    His penmanship was strong and clear, entirely unlike that of his father, but he lacked that thorough training that his father had received, which could hardly be otherwise considering hewas placed uner entirely different conditions in his youth. His recorded transactions lack system and an orderly arrangment in statement, but there is a certain picturesqueness that gives them the color of the times, a freshness that better trained minds sometimes lack. In entering the accounts in his ledger he frequently accompanied them with bits of conversation, or statements that enliven a very commonplace transaction, even to describing his leather breeches made for him by John Barber.
    He was granted at various times large tracts of land. The Island in the Connecticut just north of the railroad bridge at Warehouse Point, in Connecticut, was given to him in 1681 by our General Court. He acquired many grants from the town as gifts, or for services in the erection of mills, or for other work done by him. The grain mill and the sawmill were built and conducted in consideration of receiving grants of land.
    His mercantile transactions extended up and down the Connecticut in the early years, having purchasers at Northampton and Hadley on the north, and at Windsor, Hartford, Wethersfield, and even New Haven, on the south. His store probably had the largest stock of goods for many years of any within many miles of Springfield. Beaver skins bought of the Indians, or of those who traded with them, were shipped to England, and they enabled him to purchase goods for his store. Grain was sent down the Connecticut and around to Boston, but there is nothing to indicate here that it was shipped to England. He also had some trade with Barbadoes. His store was the medium of exchange,--goods for labor and produce, and his shipments abroad enabled him to keep up the supply which was so much needed in this frontier settlement. It would require a volume to treat of John Pynchon's transactions in all their fullness, but this glimpse of the man will serve to give some idea of his character and work. His children were:--
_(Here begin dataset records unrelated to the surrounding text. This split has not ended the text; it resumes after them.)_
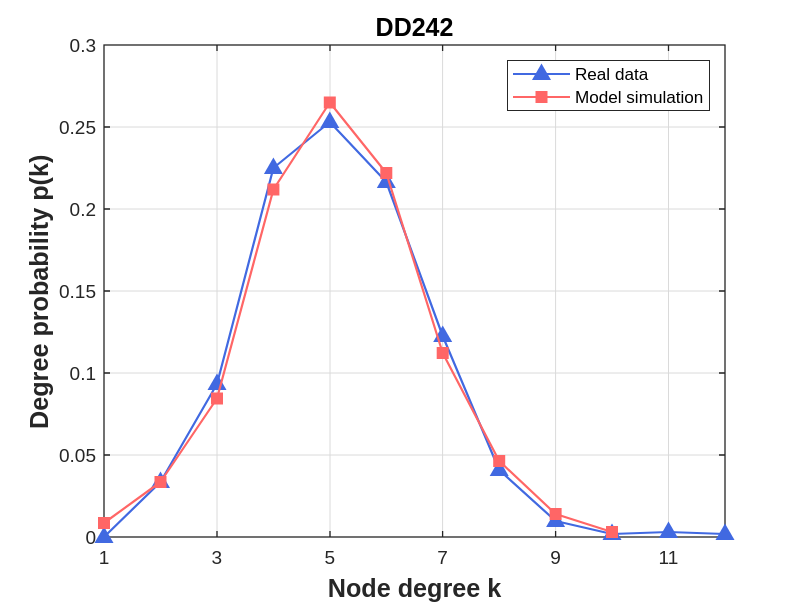
<!DOCTYPE html>
<html lang="en">
<head>
<meta charset="utf-8">
<title>Degree distribution DD242</title>
<style>
:root {
  --paper: #ffffff;
  --ink: #262626;
  --black: #000000;
  --grid: #dadada;
  --real: #4169e1;
  --model: #ff6666;
}
* { box-sizing: border-box; margin: 0; }
html, body { width: 802px; height: 603px; overflow: hidden; background: var(--paper); }
.figure {
  position: relative;
  width: 802px; height: 603px; overflow: hidden;
  display: grid;
  grid-template-columns: 104px 621px 77px;
  grid-template-rows: 45px 492px 66px;
  font-family: "Liberation Sans", Arial, sans-serif;
  color: var(--ink);
}
.chart { position: absolute; left: 0; top: 0; width: 802px; height: 603px; }
.gridlines { stroke: var(--grid); stroke-width: 1; }
.frame { fill: none; stroke: var(--ink); stroke-width: 1.3; }
.line { fill: none; stroke-width: 2.2; stroke-linejoin: round; }
.real { stroke: var(--real); }
.model { stroke: var(--model); }
.real-marks { fill: var(--real); }
.model-marks { fill: var(--model); }
.title {
  grid-column: 2; grid-row: 1;
  padding-top: 12px;
  font-size: 25px; line-height: 30px; text-align: center; color: var(--black);
}
.y-axis {
  grid-column: 1; grid-row: 2;
  display: flex; justify-content: space-between;
  margin: -11px 8px -13px 24px;
}
.y-name {
  writing-mode: vertical-rl; transform: rotate(180deg);
  font-size: 25.2px; line-height: 30px; font-weight: 700;
  text-align: center; white-space: nowrap;
}
.y-ticks {
  display: flex; flex-direction: column; justify-content: space-between;
  font-size: 19px; line-height: 24px; text-align: right;
}
.x-axis { grid-column: 2; grid-row: 3; padding-top: 9px; }
.x-ticks {
  display: grid; grid-template-columns: repeat(6, 112.9px);
  margin-left: -56.5px; width: 677.4px;
  font-size: 19px; line-height: 24px; text-align: center;
}
.x-name { padding-top: 3px; font-size: 25.2px; line-height: 30px; font-weight: 700; text-align: center; }
.legend {
  position: absolute; left: 507px; top: 60px; width: 203px; height: 51px;
  display: flex; flex-direction: column; justify-content: center;
  padding: 1px 0 0 5px; background: var(--paper);
  border: 1px solid var(--ink);
  font-size: 17.1px; line-height: 23px; color: var(--black); white-space: nowrap;
}
.legend-item { display: flex; gap: 5px; height: 23px; }
.legend-item svg { flex: none; width: 57px; height: 23px; overflow: visible; }
</style>
</head>
<body>
<main class="figure">
  <svg class="chart" viewBox="0 0 802 603" role="img" aria-label="Degree probability by node degree, real data and model simulation">
    <defs>
      <polygon id="triangle" points="0,-10.5 9.5,6 -9.5,6"/>
      <rect id="square" x="-6" y="-6" width="12" height="12"/>
    </defs>
    <path class="gridlines" d="M217 45V537M330 45V537M442.6 45V537M555.6 45V537M668.5 45V537M104 127H725M104 209H725M104 291H725M104 373H725M104 455H725"/>
    <rect class="frame" x="104" y="45" width="621" height="492"/>
    <path class="frame" d="M217 45v6M330 45v6M442.6 45v6M555.6 45v6M668.5 45v6M217 537v-6M330 537v-6M442.6 537v-6M555.6 537v-6M668.5 537v-6M104 127h6M104 209h6M104 291h6M104 373h6M104 455h6M725 127h-6M725 209h-6M725 291h-6M725 373h-6M725 455h-6"/>
    <polyline class="line real" points="104,537 160.5,482 217,384 273.4,168 329.8,122 386.3,182 442.7,336 499.2,470 555.6,521 612,534 668.5,532 725,534"/>
    <g class="real-marks">
      <use href="#triangle" x="104" y="537"/>
      <use href="#triangle" x="160.5" y="482"/>
      <use href="#triangle" x="217" y="384"/>
      <use href="#triangle" x="273.4" y="168"/>
      <use href="#triangle" x="329.8" y="122"/>
      <use href="#triangle" x="386.3" y="182"/>
      <use href="#triangle" x="442.7" y="336"/>
      <use href="#triangle" x="499.2" y="470"/>
      <use href="#triangle" x="555.6" y="521"/>
      <use href="#triangle" x="612" y="534"/>
      <use href="#triangle" x="668.5" y="532"/>
      <use href="#triangle" x="725" y="534"/>
    </g>
    <polyline class="line model" points="104,523 160.5,482 217,398.5 273.4,189.5 329.8,102.5 386.3,173 442.7,353 499.2,461 555.6,514 612,532"/>
    <g class="model-marks">
      <use href="#square" x="104" y="523"/>
      <use href="#square" x="160.5" y="482"/>
      <use href="#square" x="217" y="398.5"/>
      <use href="#square" x="273.4" y="189.5"/>
      <use href="#square" x="329.8" y="102.5"/>
      <use href="#square" x="386.3" y="173"/>
      <use href="#square" x="442.7" y="353"/>
      <use href="#square" x="499.2" y="461"/>
      <use href="#square" x="555.6" y="514"/>
      <use href="#square" x="612" y="532"/>
    </g>
  </svg>

  <h1 class="title">DD242</h1>

  <div class="y-axis">
    <div class="y-name">Degree probability p(k)</div>
    <div class="y-ticks">
      <span>0.3</span><span>0.25</span><span>0.2</span><span>0.15</span><span>0.1</span><span>0.05</span><span>0</span>
    </div>
  </div>

  <div class="x-axis">
    <div class="x-ticks">
      <span>1</span><span>3</span><span>5</span><span>7</span><span>9</span><span>11</span>
    </div>
    <div class="x-name">Node degree k</div>
  </div>

  <div class="legend">
    <div class="legend-item">
      <svg viewBox="0 0 57 23" aria-hidden="true"><path class="line real" d="M0 11H57"/><use class="real-marks" href="#triangle" x="28.5" y="11"/></svg>
      <span>Real data</span>
    </div>
    <div class="legend-item">
      <svg viewBox="0 0 57 23" aria-hidden="true"><path class="line model" d="M0 11H57"/><use class="model-marks" href="#square" x="28.5" y="11"/></svg>
      <span>Model simulation</span>
    </div>
  </div>
</main>
</body>
</html>
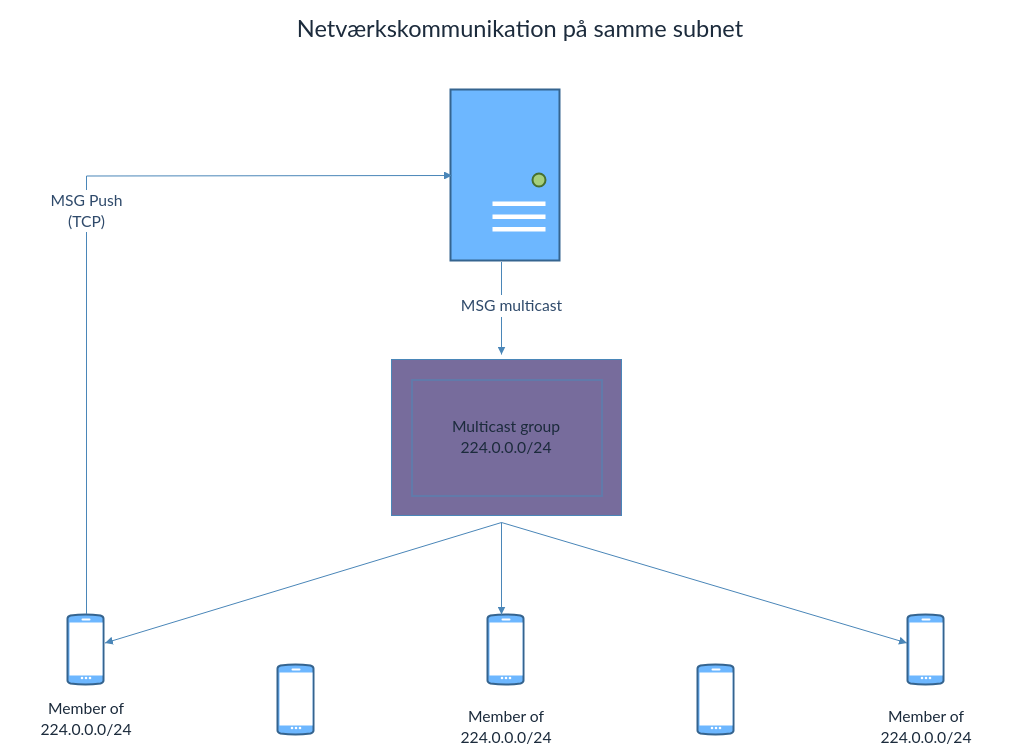
<!DOCTYPE html>
<html lang="da">
<head>
<meta charset="utf-8">
<title>Netværkskommunikation på samme subnet</title>
<style>
:root {
  --paper: #ffffff;
  --ink: #1c2b3c;
  --label: #2f4a6b;
  --device: #6db7ff;
  --device-edge: #35648f;
  --connector: #4a86b8;
  --group: #776c9c;
  --group-line: #617aaa;
  --lamp: #a5cf7c;
  --lamp-edge: #47702f;
}
* { box-sizing: border-box; margin: 0; padding: 0; }
html, body { width: 1012px; height: 747px; overflow: hidden; background: var(--paper); }
.diagram {
  position: relative; width: 1012px; height: 747px; overflow: hidden;
  font: 15.7px/21px Lato, "Open Sans", sans-serif; color: var(--ink); text-align: center;
}
.drawing { position: absolute; left: 0; top: 0; display: block; }
h1 { position: absolute; left: 270px; top: 12px; width: 500px; font-size: 23.56px; line-height: 32px; font-weight: 400; white-space: nowrap; }
.connector-label { position: absolute; background: var(--paper); color: var(--label); white-space: nowrap; }
.push { left: 47px; top: 190px; width: 79px; height: 42px; }
.multicast { left: 456px; top: 295px; width: 111px; height: 22px; }
.group {
  position: absolute; left: 391px; top: 359px; width: 231px; height: 157px; padding: 19px;
  background: var(--group); border: 1px solid var(--connector);
}
.group-inner {
  width: 192px; height: 118px; border: 2px solid var(--group-line);
  display: flex; align-items: center; justify-content: center;
}
.group-inner p { position: relative; top: -1px; left: -1px; }
.member { position: absolute; width: 120px; height: 42px; white-space: nowrap; }
.member-left { left: 26px; top: 698px; }
.member-centre { left: 446px; top: 706px; height: 41px; }
.member-right { left: 866px; top: 706px; height: 41px; }
</style>
</head>
<body>
<main class="diagram">
  <h1>Netværkskommunikation på samme subnet</h1>

  <svg class="drawing" width="1012" height="747" viewBox="0 0 1012 747" aria-hidden="true">
    <defs>
      <marker id="arrow" viewBox="0 0 8 8" refX="8" refY="4" markerWidth="8" markerHeight="8" markerUnits="userSpaceOnUse" orient="auto">
        <polygon points="0,0 8,4 0,8" fill="var(--connector)"/>
      </marker>
      <g id="phone">
        <path d="M1 4Q1 2 4 1Q19 -1 34 1Q37 2 37 4V66Q37 68 34 69Q19 71 4 69Q1 68 1 66Z" fill="var(--device)" stroke="var(--device-edge)" stroke-width="2"/>
        <rect x="3" y="8" width="33" height="53" fill="var(--paper)"/>
        <rect x="15" y="4" width="9" height="2" rx="1" fill="var(--paper)"/>
        <g fill="var(--paper)">
          <circle cx="15.5" cy="63.5" r="1.3"/><circle cx="19.5" cy="63.5" r="1.3"/><circle cx="23.5" cy="63.5" r="1.3"/>
        </g>
      </g>
    </defs>

    <g id="server">
      <rect x="450.5" y="89.5" width="109" height="171" fill="var(--device)" stroke="var(--device-edge)" stroke-width="2"/>
      <circle cx="539" cy="180" r="6.5" fill="var(--lamp)" stroke="var(--lamp-edge)" stroke-width="2"/>
      <g fill="var(--paper)">
        <rect x="492.5" y="201.5" width="53" height="4.5"/>
        <rect x="492.5" y="214.5" width="53" height="4.5"/>
        <rect x="492.5" y="227" width="53" height="4.5"/>
      </g>
    </g>

    <g id="phones">
      <use href="#phone" x="66.5" y="614.5"/>
      <use href="#phone" x="276.5" y="664.5"/>
      <use href="#phone" x="486.5" y="614.5"/>
      <use href="#phone" x="696.5" y="664.5"/>
      <use href="#phone" x="906.5" y="614.5"/>
    </g>

    <g id="connectors" fill="none" stroke="var(--connector)" stroke-width="1">
      <polyline points="86.5,614 86.5,176 452,175.5" marker-end="url(#arrow)"/>
      <line x1="501.5" y1="262" x2="501.5" y2="354.5" marker-end="url(#arrow)"/>
      <line x1="501.5" y1="522.5" x2="105" y2="643" marker-end="url(#arrow)"/>
      <line x1="501.5" y1="522.5" x2="501.5" y2="614.5" marker-end="url(#arrow)"/>
      <line x1="501.5" y1="522.5" x2="907" y2="643" marker-end="url(#arrow)"/>
    </g>
  </svg>

  <p class="connector-label push">MSG Push<br>(TCP)</p>
  <p class="connector-label multicast">MSG multicast</p>

  <section class="group">
    <div class="group-inner"><p>Multicast group<br>224.0.0.0/24</p></div>
  </section>

  <p class="member member-left">Member of<br>224.0.0.0/24</p>
  <p class="member member-centre">Member of<br>224.0.0.0/24</p>
  <p class="member member-right">Member of<br>224.0.0.0/24</p>
</main>
</body>
</html>
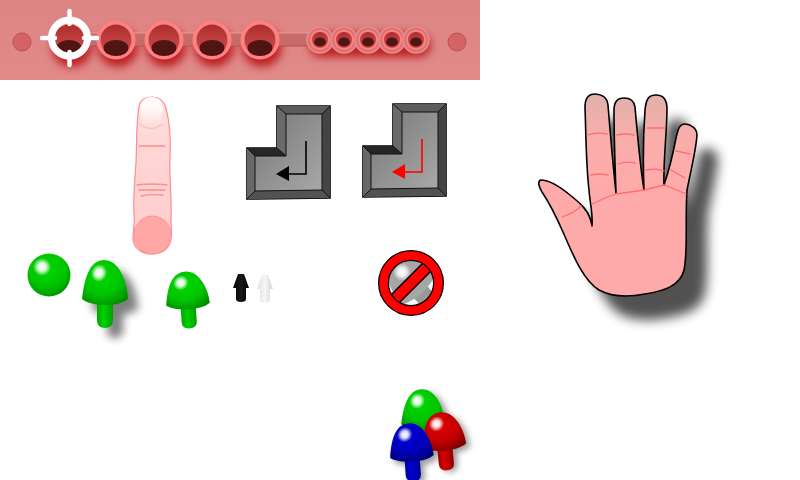
<!DOCTYPE html>
<html lang="en">
<head>
<meta charset="utf-8">
<title>Peg game sprites</title>
<style>
:root{--board:#e08888;--rim:#ff8080;--hole:#d04444;--deep:#501414;--skin:#ffaaaa;--crease:#ff6e6e;--red:#f00;--ink:#000}
html,body{margin:0;width:800px;height:480px;overflow:hidden;background:#fff}
svg{display:block}
.rim{fill:url(#hole-fill);stroke:var(--rim);stroke-width:4}
.deep{fill:var(--deep)}
.crease{fill:none;stroke:var(--crease);stroke-width:1.3;stroke-linecap:round}
.outline{stroke:var(--ink);stroke-width:1.6;stroke-linejoin:round}
</style>
</head>
<body>
<svg width="800" height="480" viewBox="0 0 800 480" role="img" aria-label="Game pieces: peg board, finger, enter keys, hand and mushroom pegs">
<defs>
<linearGradient id="board-fill" x1="0" y1="0" x2="0" y2="1"><stop offset="0" stop-color="#dd8484"/><stop offset="1" stop-color="#e18a8a"/></linearGradient>
<linearGradient id="hole-fill" x1="0" y1="0" x2="0" y2="1"><stop offset="0" stop-color="#a82c2c"/><stop offset="1" stop-color="#d85050"/></linearGradient>
<linearGradient id="key-face" x1="0" y1="0" x2="1" y2="1"><stop offset="0" stop-color="#777"/><stop offset="1" stop-color="#a8a8a8"/></linearGradient>
<linearGradient id="finger-fill" x1="0" y1="0" x2="0" y2="1"><stop offset="0" stop-color="#ffe4e0"/><stop offset=".3" stop-color="#ffd6d6"/><stop offset="1" stop-color="#ffcccc"/></linearGradient>
<linearGradient id="nail-fill" x1="0" y1="0" x2="0" y2="1"><stop offset="0" stop-color="#fff"/><stop offset=".4" stop-color="#fff8f6"/><stop offset="1" stop-color="#fbd8d2"/></linearGradient>
<linearGradient id="hand-fill" gradientUnits="userSpaceOnUse" x1="0" y1="94" x2="0" y2="190"><stop offset="0" stop-color="#e2b0aa"/><stop offset=".5" stop-color="#fbaeab"/><stop offset="1" stop-color="#ffaaaa"/></linearGradient>
<radialGradient id="green" cx=".45" cy=".35" r=".7"><stop offset="0" stop-color="#00d800"/><stop offset=".6" stop-color="#00c400"/><stop offset="1" stop-color="#008f00"/></radialGradient>
<radialGradient id="blue" cx=".45" cy=".35" r=".7"><stop offset="0" stop-color="#0000d8"/><stop offset=".6" stop-color="#0000b8"/><stop offset="1" stop-color="#000078"/></radialGradient>
<radialGradient id="red" cx=".45" cy=".35" r=".7"><stop offset="0" stop-color="#e00000"/><stop offset=".6" stop-color="#c00000"/><stop offset="1" stop-color="#800000"/></radialGradient>
<linearGradient id="green-stem"><stop offset="0" stop-color="#00a800"/><stop offset=".4" stop-color="#00d000"/><stop offset="1" stop-color="#00a000"/></linearGradient>
<linearGradient id="blue-stem"><stop offset="0" stop-color="#00009c"/><stop offset=".4" stop-color="#0000d8"/><stop offset="1" stop-color="#000090"/></linearGradient>
<linearGradient id="red-stem"><stop offset="0" stop-color="#a00000"/><stop offset=".4" stop-color="#d80000"/><stop offset="1" stop-color="#900000"/></linearGradient>
<linearGradient id="white-peg"><stop offset="0" stop-color="#ddd"/><stop offset=".5" stop-color="#f6f6f6"/><stop offset="1" stop-color="#d4d4d4"/></linearGradient>
<linearGradient id="black-peg"><stop offset="0" stop-color="#000"/><stop offset=".5" stop-color="#181818"/><stop offset="1" stop-color="#000"/></linearGradient>
<radialGradient id="shine"><stop offset="0" stop-color="#fff"/><stop offset=".45" stop-color="#fff" stop-opacity=".85"/><stop offset="1" stop-color="#fff" stop-opacity="0"/></radialGradient>
<filter id="blur-3" x="-50%" y="-50%" width="200%" height="200%"><feGaussianBlur stdDeviation="3"/></filter>
<filter id="blur-4" x="-50%" y="-50%" width="200%" height="200%"><feGaussianBlur stdDeviation="4"/></filter>
<filter id="blur-7" x="-30%" y="-30%" width="160%" height="160%"><feGaussianBlur stdDeviation="6"/></filter>
<clipPath id="board-clip"><rect width="480" height="80"/></clipPath>
<clipPath id="sign-clip"><circle cx="411" cy="283" r="24"/></clipPath>

<g id="big-hole">
<circle class="rim" r="17.5"/>
<ellipse class="deep" cy="8" rx="12.5" ry="8"/>
</g>
<g id="small-hole">
<circle r="13" fill="#dc7474" stroke="#e88e8e" stroke-width="1.5"/>
<circle r="9" fill="url(#hole-fill)" stroke="var(--rim)" stroke-width="2"/>
<ellipse class="deep" cy="2" rx="6" ry="4.5"/>
</g>
<path id="cap" d="M-23 17C-21 -2 -16 -22 -1 -22C14 -22 22 -1 23 17C17 22 8 23 0 23C-9 23 -18 21 -23 17Z"/>
<path id="stem" d="M-8 16H8V38Q8 46 0 46Q-8 46 -8 38Z"/>
<g id="cap-shine"><ellipse cx="-6" cy="-9" rx="8" ry="9" fill="url(#shine)" transform="rotate(20 -6 -9)"/></g>
<g id="green-peg"><use href="#stem" fill="url(#green-stem)"/><use href="#cap" fill="url(#green)"/><use href="#cap-shine"/></g>
<g id="blue-peg"><use href="#stem" fill="url(#blue-stem)"/><use href="#cap" fill="url(#blue)"/><use href="#cap-shine"/></g>
<g id="red-peg"><use href="#stem" fill="url(#red-stem)"/><use href="#cap" fill="url(#red)"/><use href="#cap-shine"/></g>
<g id="peg-shadow"><use href="#stem"/><use href="#cap"/></g>
<path id="score-peg" d="M-3 -14H3L8 0H5V11Q5 14 0 14Q-5 14 -5 11V0H-8Z"/>

<g id="enter-key">
<path d="M30 0H83V92L0 93V42H30Z" fill="#484848" stroke="#000" stroke-width="1.6"/>
<path d="M30 0H83L75 8H39Z" fill="#5c5c5c"/>
<path d="M83 0V92L75 84V8Z" fill="#444"/>
<path d="M0 93L83 92L75 84L8 85Z" fill="#525252"/>
<path d="M0 42V93L8 85V50Z" fill="#686868"/>
<path d="M0 42H30L39 50H8Z" fill="#262626"/>
<path d="M30 0V42L39 50V8Z" fill="#6a6a6a"/>
<path d="M39 8H75V84L8 85V50H39Z" fill="url(#key-face)" stroke="#111"/>
<path d="M30 0L39 8M83 0L75 8M83 92L75 84M0 93L8 85M0 42L8 50M30 42L39 50" stroke="#111" fill="none"/>
<path d="M59 35V68H40" fill="none" stroke="currentColor" stroke-width="1.6"/>
<path d="M29 68L42 60V75Z" fill="currentColor"/>
</g>
<path id="hand-shape" d="M592 226C590 211 580 203 570 195C559 186 548 180 541 180C537 181 539 187 542 192C550 204 556 216 563 232C573 255 583 280 599 290C612 297 630 297 645 294C664 291 680 286 684 270C688 252 685 222 687 190C691 170 696 150 697 135C697 128 690 124 685 124C679 124 678 130 676 138C673 154 669 170 664 185C663 165 667 130 667 109C667 99 663 95 656 95C648 95 646 100 645 110C643 138 643 165 644 190C640 165 637 130 635 107C634 100 629 98 624 98C618 98 614 102 614 110C614 138 615 165 616 193C613 165 610 130 608 105C607 97 601 94 595 94C588 94 585 99 585 107C586 135 586 165 589 190C590 204 593 213 592 226Z"/>
</defs>

<rect width="800" height="480" fill="#fff"/>

<g id="board" clip-path="url(#board-clip)">
<rect width="480" height="80" fill="url(#board-fill)"/>
<g fill="#b00000" opacity=".75" filter="url(#blur-4)">
<circle cx="72" cy="47" r="20"/><circle cx="118" cy="47" r="20"/><circle cx="166" cy="47" r="20"/><circle cx="214" cy="47" r="20"/><circle cx="262" cy="47" r="20"/>
<rect x="309" y="33" width="122" height="24" rx="12"/>
</g>
<rect x="60" y="33" width="258" height="13" fill="#c86a6a"/>
<path d="M60 33H318" stroke="#e89898"/>
<path d="M60 46H318" stroke="#b85050"/>
<g fill="#d46464" stroke="#c05050"><circle cx="22" cy="42" r="9"/><circle cx="457" cy="42" r="9"/></g>
<use href="#big-hole" x="69" y="40"/><use href="#big-hole" x="116" y="40"/><use href="#big-hole" x="164" y="40"/><use href="#big-hole" x="212" y="40"/><use href="#big-hole" x="260" y="40"/>
<use href="#small-hole" x="320" y="40"/><use href="#small-hole" x="344" y="40"/><use href="#small-hole" x="368" y="40"/><use href="#small-hole" x="392" y="40"/><use href="#small-hole" x="416" y="40"/>
<g id="target" fill="none" stroke="#fff">
<circle cx="69.500" cy="38" r="18" stroke-width="7"/>
<path d="M69.500 11V24M69.500 52V65M42 38H55M84 38H97" stroke-width="4.500" stroke-linecap="round"/>
</g>
</g>

<g id="finger">
<path d="M139 106C140 100 146 97 152 97C159 97 164 101 166 108C170 124 171 140 170 158C169 178 172 200 171 220C171 226 172 232 171 238C170 249 162 254 152 254C142 254 134 249 133 239C133 231 135 224 134 214C133 196 135 180 136 162C137 142 136 124 139 106Z" fill="url(#finger-fill)" stroke="#ff8c8c" stroke-width="1.200"/>
<path d="M140 108C141 99 147 97 152 97C158 97 163 101 163 109L160 126Q152 131 143 126Z" fill="url(#nail-fill)"/>
<path d="M140 124Q151 133 162 124" fill="none" stroke="#f3c6c0" stroke-width="1.500"/>
<ellipse cx="152.500" cy="235" rx="18.500" ry="19" fill="#ffa6a6" stroke="#ff9494"/>
<path class="crease" opacity=".7" d="M139 146H165M137 185Q152 183 167 185M139 190H165M141 196Q152 194 163 195"/>
</g>

<g id="keys">
<use href="#enter-key" x="247" y="106" color="#000"/>
<use href="#enter-key" x="363" y="104" color="#f00"/>
</g>

<g id="hand">
<use href="#hand-shape" transform="translate(21 24)" fill="#000" opacity=".68" filter="url(#blur-7)"/>
<use href="#hand-shape" class="outline" fill="url(#hand-fill)"/>
<path class="crease" d="M587 135Q597 132 607 134M591 175Q600 173 608 175M617 135Q626 133 634 135M618 164Q626 161 635 163M647 128H665M646 170Q656 168 664 171M676 151L690 154M671 170L685 178M665 185L686 194M592 204Q604 198 616 194L644 190L664 185M562 217Q574 213 581 206"/>
</g>

<g id="green-pieces">
<circle cx="49" cy="275" r="21.500" fill="url(#green)"/>
<ellipse cx="42" cy="267" rx="9" ry="9" fill="url(#shine)"/>
<use href="#peg-shadow" transform="translate(115 292)" opacity=".5" filter="url(#blur-4)"/>
<use href="#green-peg" transform="translate(105 282)"/>
<use href="#green-peg" transform="translate(187 290) rotate(-4) scale(.95 .84)"/>
</g>

<g id="score-pegs">
<use href="#score-peg" transform="translate(241 288)" fill="url(#black-peg)"/>
<use href="#score-peg" transform="translate(265 289)" fill="url(#white-peg)"/>
</g>

<g id="no-peg-sign">
<g clip-path="url(#sign-clip)">
<rect x="386" y="258" width="50" height="50" fill="#fff"/>
<g transform="translate(407 277) rotate(-42)">
<rect x="-9" y="10" width="18" height="34" rx="8" fill="#999"/>
<path d="M-23 17C-21 -2 -16 -22 -1 -22C14 -22 22 -1 23 17Q0 27 -23 17Z" fill="#a6a6a6"/>
</g>
<ellipse cx="402" cy="272" rx="9" ry="9" fill="url(#shine)"/>
</g>
<path d="M424 262L432 270L398 304L390 296Z" fill="var(--red)" stroke="#000" stroke-width="1.500"/>
<circle cx="411" cy="283" r="27.500" fill="none" stroke="#000" stroke-width="11"/>
<circle cx="411" cy="283" r="27.500" fill="none" stroke="var(--red)" stroke-width="8.500"/>
</g>

<g id="peg-cluster">
<g fill="#000" opacity=".4" filter="url(#blur-3)">
<use href="#cap" transform="translate(428 415)"/>
<use href="#peg-shadow" transform="translate(448 434) rotate(-4) scale(.92 .82)"/>
<use href="#peg-shadow" transform="translate(415 446) rotate(-4) scale(.95 .84)"/>
</g>
<use href="#green-peg" transform="translate(423 409) scale(.95 .9)"/>
<use href="#red-peg" transform="translate(443 431) rotate(-6) scale(.95 .86)"/>
<use href="#blue-peg" transform="translate(411 442) rotate(-4) scale(.95 .86)"/>
</g>
</svg>
</body>
</html>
    Joseph, b. July 26, 1646, d. unmarried December 30, 1682. John, b. October 15, 1647, m. Margaret HUBBARD. Mary, b. October 2, 1650, m. Joseph WHITING. William, b. October 11, 1653, d. June 15, 1654. Mehitable, b. november 22, 1661, d. July 24, 1663.

  3. Olsen, Wayne, PAF file: Boslow_Anc_Stevens.paf (rec'd via EMail 0n 14 APR 2002).
  4. Olsen, Wayne, Sheldon Family Line, The (Received via EMail 12 APR 2002).
Surnames | Index

Revised: November 26, 2016